Working part time during retirement is about getting the best of both worlds: an opportunity to continue earning along with the flexibility to pursue personal goals.
Opportunities to work part-time are becoming more plentiful as employers scramble to replace the large number of baby boomers now reaching retirement age. Fortunately for employers, many “retired” workers intend to continue working at least part time.
Many employers are rewriting employment policies to create opportunities for these retirement-age workers, including options for phased retirement, telecommuting, part-time work, and consulting.
Looking for work
While some people want to continue to work for the same employer or in the same field after retirement, others use part-time work to explore something different.
You can start your search by checking with the Human Resources department of your pre-retirement company, scanning online employment ads, contacting prospective employers, and exploring potential earning opportunities from hobbies and special interests.
The goal is to combine fulfilling work with the flexibility to enjoy your retirement. That way, both you and your prospective employers can reap the benefits of part-time work after retirement.
A key issue for many older workers is how to balance retirement and health benefits with part-time earnings for maximum gain. Several issues should be part of the decision:
* Health benefits: If you retire after age 65, Medicare and a supplemental health plan may meet most of your needs. For early retirees, working part time may be a way to gain access to health benefits at a reasonable cost. Be sure to check your options before making decisions.
* Retirement savings: It’s always wise to have your own retirement savings to help insulate you from potential changes to your pension plan or other developments that affect your financial health.
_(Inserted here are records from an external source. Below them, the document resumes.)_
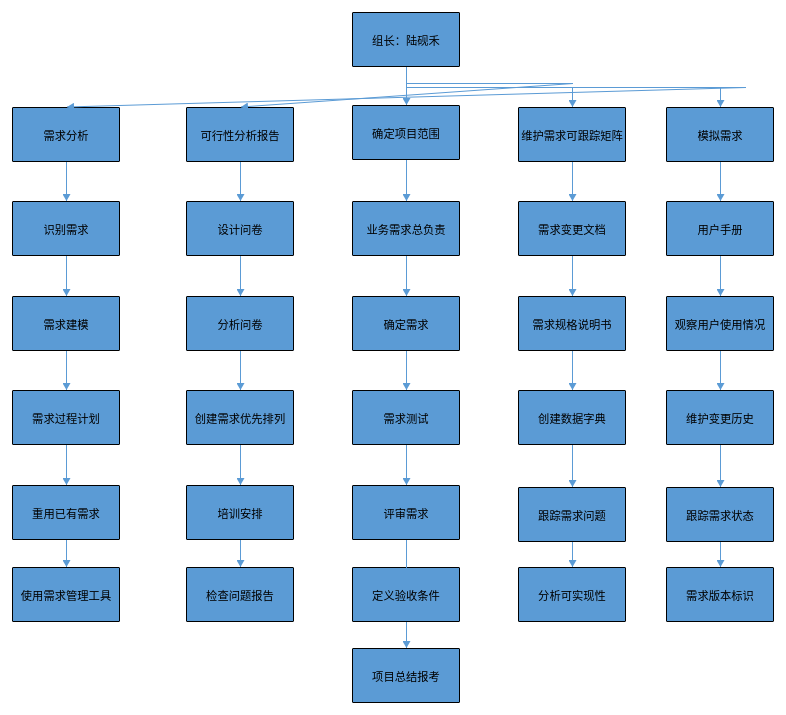
<!DOCTYPE html>
<html lang="zh-CN">
<head>
<meta charset="utf-8">
<title>需求小组分工图</title>
<style>
:root {
  --paper: #ffffff;
  --node: #5b9bd5;
  --node-edge: #000000;
  --ink: #000000;
  --connector: #5b9bd5;
}
* { box-sizing: border-box; margin: 0; padding: 0; }
html, body { width: 786px; height: 715px; overflow: hidden; background: var(--paper); }
.chart {
  position: relative;
  width: 786px;
  height: 715px;
  font: 11.3px/16px "Noto Sans CJK SC", "Noto Sans", sans-serif;
  color: var(--ink);
}
.node {
  position: absolute;
  left: var(--x);
  top: var(--y);
  width: 108px;
  height: 55px;
  display: flex;
  align-items: center;
  justify-content: center;
  white-space: nowrap;
  background: var(--node);
  border: 1px solid var(--node-edge);
  border-radius: 1px;
}
.lane { list-style: none; }
.lane-1 { --x: 12px; }
.lane-2 { --x: 186px; }
.lane-3, .leader { --x: 352px; }
.lane-4 { --x: 518px; }
.lane-5 { --x: 666px; }
.leader { --y: 12px; }
.row-1 { --y: 107px; }
.row-2 { --y: 201px; }
.row-3 { --y: 296px; }
.row-4 { --y: 390px; }
.row-5 { --y: 485px; }
.row-6 { --y: 567px; }
.row-7 { --y: 648px; }
.lane-3 .row-1 { --y: 105px; }
.lane-4 .row-5, .lane-5 .row-5 { --y: 487px; }
.connectors { position: absolute; left: 0; top: 0; fill: none; stroke: var(--connector); stroke-width: 1; }
.arrowhead { fill: var(--connector); stroke: none; }
.arrows path { marker-end: url(#arrow); }
</style>
</head>
<body>
<main class="chart">
  <div class="node leader">组长：陆砚禾</div>

  <ul class="lane lane-1">
    <li class="node row-1">需求分析</li>
    <li class="node row-2">识别需求</li>
    <li class="node row-3">需求建模</li>
    <li class="node row-4">需求过程计划</li>
    <li class="node row-5">重用已有需求</li>
    <li class="node row-6">使用需求管理工具</li>
  </ul>

  <ul class="lane lane-2">
    <li class="node row-1">可行性分析报告</li>
    <li class="node row-2">设计问卷</li>
    <li class="node row-3">分析问卷</li>
    <li class="node row-4">创建需求优先排列</li>
    <li class="node row-5">培训安排</li>
    <li class="node row-6">检查问题报告</li>
  </ul>

  <ul class="lane lane-3">
    <li class="node row-1">确定项目范围</li>
    <li class="node row-2">业务需求总负责</li>
    <li class="node row-3">确定需求</li>
    <li class="node row-4">需求测试</li>
    <li class="node row-5">评审需求</li>
    <li class="node row-6">定义验收条件</li>
    <li class="node row-7">项目总结报考</li>
  </ul>

  <ul class="lane lane-4">
    <li class="node row-1">维护需求可跟踪矩阵</li>
    <li class="node row-2">需求变更文档</li>
    <li class="node row-3">需求规格说明书</li>
    <li class="node row-4">创建数据字典</li>
    <li class="node row-5">跟踪需求问题</li>
    <li class="node row-6">分析可实现性</li>
  </ul>

  <ul class="lane lane-5">
    <li class="node row-1">模拟需求</li>
    <li class="node row-2">用户手册</li>
    <li class="node row-3">观察用户使用情况</li>
    <li class="node row-4">维护变更历史</li>
    <li class="node row-5">跟踪需求状态</li>
    <li class="node row-6">需求版本标识</li>
  </ul>

  <svg class="connectors" width="786" height="715" viewBox="0 0 786 715" aria-hidden="true">
    <defs>
      <marker id="arrow" markerUnits="userSpaceOnUse" markerWidth="8" markerHeight="8" refX="7" refY="4" orient="auto">
        <polygon class="arrowhead" points="0,0 7,4 0,8"/>
      </marker>
    </defs>
    <g class="arrows">
      <!-- 组长到各列 -->
      <path d="M406.5 67V105"/>
      <path d="M406 83.5H573L241 107"/>
      <path d="M406 87.5H746L67 107"/>
      <path d="M572.5 87V107"/>
      <path d="M720.5 87V107"/>
      <!-- 第一列 -->
      <path d="M66.5 162V201"/>
      <path d="M66.5 256V296"/>
      <path d="M66.5 351V390"/>
      <path d="M66.5 445V485"/>
      <path d="M66.5 540V567"/>
      <!-- 第二列 -->
      <path d="M240.5 162V201"/>
      <path d="M240.5 256V296"/>
      <path d="M240.5 351V390"/>
      <path d="M240.5 445V485"/>
      <path d="M240.5 540V567"/>
      <!-- 第三列 -->
      <path d="M406.5 160V201"/>
      <path d="M406.5 256V296"/>
      <path d="M406.5 351V390"/>
      <path d="M406.5 445V485"/>
      <path d="M406.5 622V648"/>
      <!-- 第四列 -->
      <path d="M572.5 162V201"/>
      <path d="M572.5 256V296"/>
      <path d="M572.5 351V390"/>
      <path d="M572.5 445V487"/>
      <path d="M572.5 542V567"/>
      <!-- 第五列 -->
      <path d="M720.5 162V201"/>
      <path d="M720.5 256V296"/>
      <path d="M720.5 351V390"/>
      <path d="M720.5 445V487"/>
      <path d="M720.5 542V567"/>
    </g>
    <line x1="406.5" y1="540" x2="406.5" y2="568"/>
  </svg>
</main>
</body>
</html>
Part-time work may enable you to reduce the amount you withdraw from these savings, or even continue to make deposits.
* Taxes: If you’re already receiving a pension, part-time earnings can push you into another tax bracket or increase the percentage of Social Security payments subject to income taxes. Periodically review your estimated tax and set aside funds to reduce the impact at tax time.
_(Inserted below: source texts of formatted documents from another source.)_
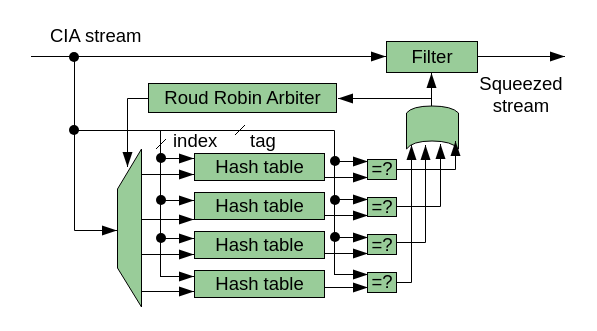
<!DOCTYPE html>
<html lang="en">
<head>
<meta charset="utf-8">
<title>Hash table filter diagram</title>
<style>
:root { --paper: #fff; --ink: #000; --block: #99cc99; }
* { box-sizing: border-box; }
html, body { margin: 0; overflow: hidden; background: var(--paper); }
.diagram {
  position: relative; width: 597px; height: 331px; overflow: hidden;
  background: var(--paper); color: var(--ink);
  font: 18.5px/22px "Liberation Sans", Arial, sans-serif; white-space: nowrap;
}
.wires { position: absolute; inset: 0; }
.wire { fill: none; stroke: var(--ink); stroke-width: 1; }
.arrow { marker-end: url(#head); }
.shape { fill: var(--block); stroke: var(--ink); stroke-width: 1; }
.block {
  display: flex; align-items: center; justify-content: center;
  background: var(--block); border: 1px solid var(--ink);
}
.filter, .arbiter, .tables, .comparators, .label { position: absolute; }
.filter { left: 386px; top: 41px; width: 92px; height: 32px; }
.arbiter { left: 148px; top: 83px; width: 189px; height: 30px; }
.tables { left: 194px; top: 153px; width: 131px; display: grid; gap: 11px; grid-auto-rows: 28px; }
.comparators { left: 367px; top: 159px; width: 30px; display: grid; gap: 17px; grid-auto-rows: 20.7px; }
.label { text-align: center; }
.input { left: 50px; top: 25px; }
.index { left: 173px; top: 130px; }
.tag { left: 250px; top: 130px; }
.output { left: 479px; top: 73px; width: 84px; }
</style>
</head>
<body>
<main class="diagram">
  <svg class="wires" width="597" height="331" viewBox="0 0 597 331" aria-hidden="true">
    <defs>
      <marker id="head" markerUnits="userSpaceOnUse" markerWidth="16" markerHeight="12" refX="15" refY="6" orient="auto">
        <polygon points="0,1 15,6 0,11"/>
      </marker>
      <circle id="joint" r="5"/>
    </defs>

    <polygon class="shape" points="117.5,189 141.5,149 141.5,307 117.5,268"/>
    <path class="shape" d="M406.5 113Q412 106 432 106T458.5 113V149Q452 141 432 141T406.5 149Z"/>

    <g class="wire">
      <path class="arrow" d="M31 56.5H386"/>
      <path class="arrow" d="M478 56.5H565"/>
      <path class="arrow" d="M74.5 57V230.5H117"/>
      <path d="M74 130.5H334.5V274.5"/>
      <path d="M160.5 130V276.5"/>
      <path d="M156 149L166 139M235 135L245 125"/>
      <path class="arrow" d="M431.5 106V73"/>
      <path class="arrow" d="M431 98.5H338"/>
      <path class="arrow" d="M148 98.5H127.5V167"/>
    </g>

    <g class="wire">
      <path class="arrow" d="M160 158.5H194"/>
      <path class="arrow" d="M160 200.5H194"/>
      <path class="arrow" d="M160 238.5H194"/>
      <path class="arrow" d="M160 276.5H194"/>
      <path class="arrow" d="M141 174.5H194"/>
      <path class="arrow" d="M141 219.5H194"/>
      <path class="arrow" d="M141 254.5H194"/>
      <path class="arrow" d="M141 291.5H194"/>
    </g>

    <g class="wire">
      <path class="arrow" d="M334 161.5H368"/>
      <path class="arrow" d="M334 199.5H368"/>
      <path class="arrow" d="M334 237.5H368"/>
      <path class="arrow" d="M334 274.5H368"/>
      <path class="arrow" d="M324 177.5H368"/>
      <path class="arrow" d="M324 215.5H368"/>
      <path class="arrow" d="M324 253.5H368"/>
      <path class="arrow" d="M324 287.5H368"/>
    </g>

    <g class="wire">
      <path class="arrow" d="M396 169.5H455.5V141"/>
      <path class="arrow" d="M396 206.5H440.5V144"/>
      <path class="arrow" d="M396 242.5H425.5V145"/>
      <path class="arrow" d="M396 282.5H411.5V145"/>
    </g>

    <use href="#joint" x="74" y="57"/>
    <use href="#joint" x="74" y="130"/>
    <use href="#joint" x="161" y="158"/>
    <use href="#joint" x="161" y="200"/>
    <use href="#joint" x="161" y="238"/>
    <use href="#joint" x="335" y="161"/>
    <use href="#joint" x="335" y="200"/>
    <use href="#joint" x="335" y="237"/>
  </svg>

  <div class="label input">CIA stream</div>
  <div class="block filter">Filter</div>
  <div class="label output">Squeezed<br>stream</div>
  <div class="block arbiter">Roud Robin Arbiter</div>
  <div class="label index">index</div>
  <div class="label tag">tag</div>

  <div class="tables">
    <div class="block">Hash table</div>
    <div class="block">Hash table</div>
    <div class="block">Hash table</div>
    <div class="block">Hash table</div>
  </div>
  <div class="comparators">
    <div class="block">=?</div>
    <div class="block">=?</div>
    <div class="block">=?</div>
    <div class="block">=?</div>
  </div>
</main>
</body>
</html>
* Social Security: Changes in Social Security laws make it possible for workers who reach full retirement age to receive full Social Security benefit payments even when they continue to work. Retirees who take early Social Security benefits still face limits on earnings, however, so check the Social Security Administration website to know where you stand (http://www.ssa.gov/pubs/10069.html).
* Pension payments: Most pensions are unaffected if you go back to work for a different employer, but problems can arise if you take early retirement with pension benefits and then continue to work for the same employer. Either way, be sure to check the pension impact with your employer or pension plan before accepting a part-time position.
If you have questions about retirement savings or other investment counseling, Liberty Savings is here to help. Call us at 201-659-3131, or ask questions at any branch to find out what free information and services we have to offer.
You can also contact our financial services advisor, Bob Dash with NorthEast Planning Corporation, our partner for full service financial planning organization. Contact Bob Dash directly at (908) 709-0020 Ext. 230 or email@example.com.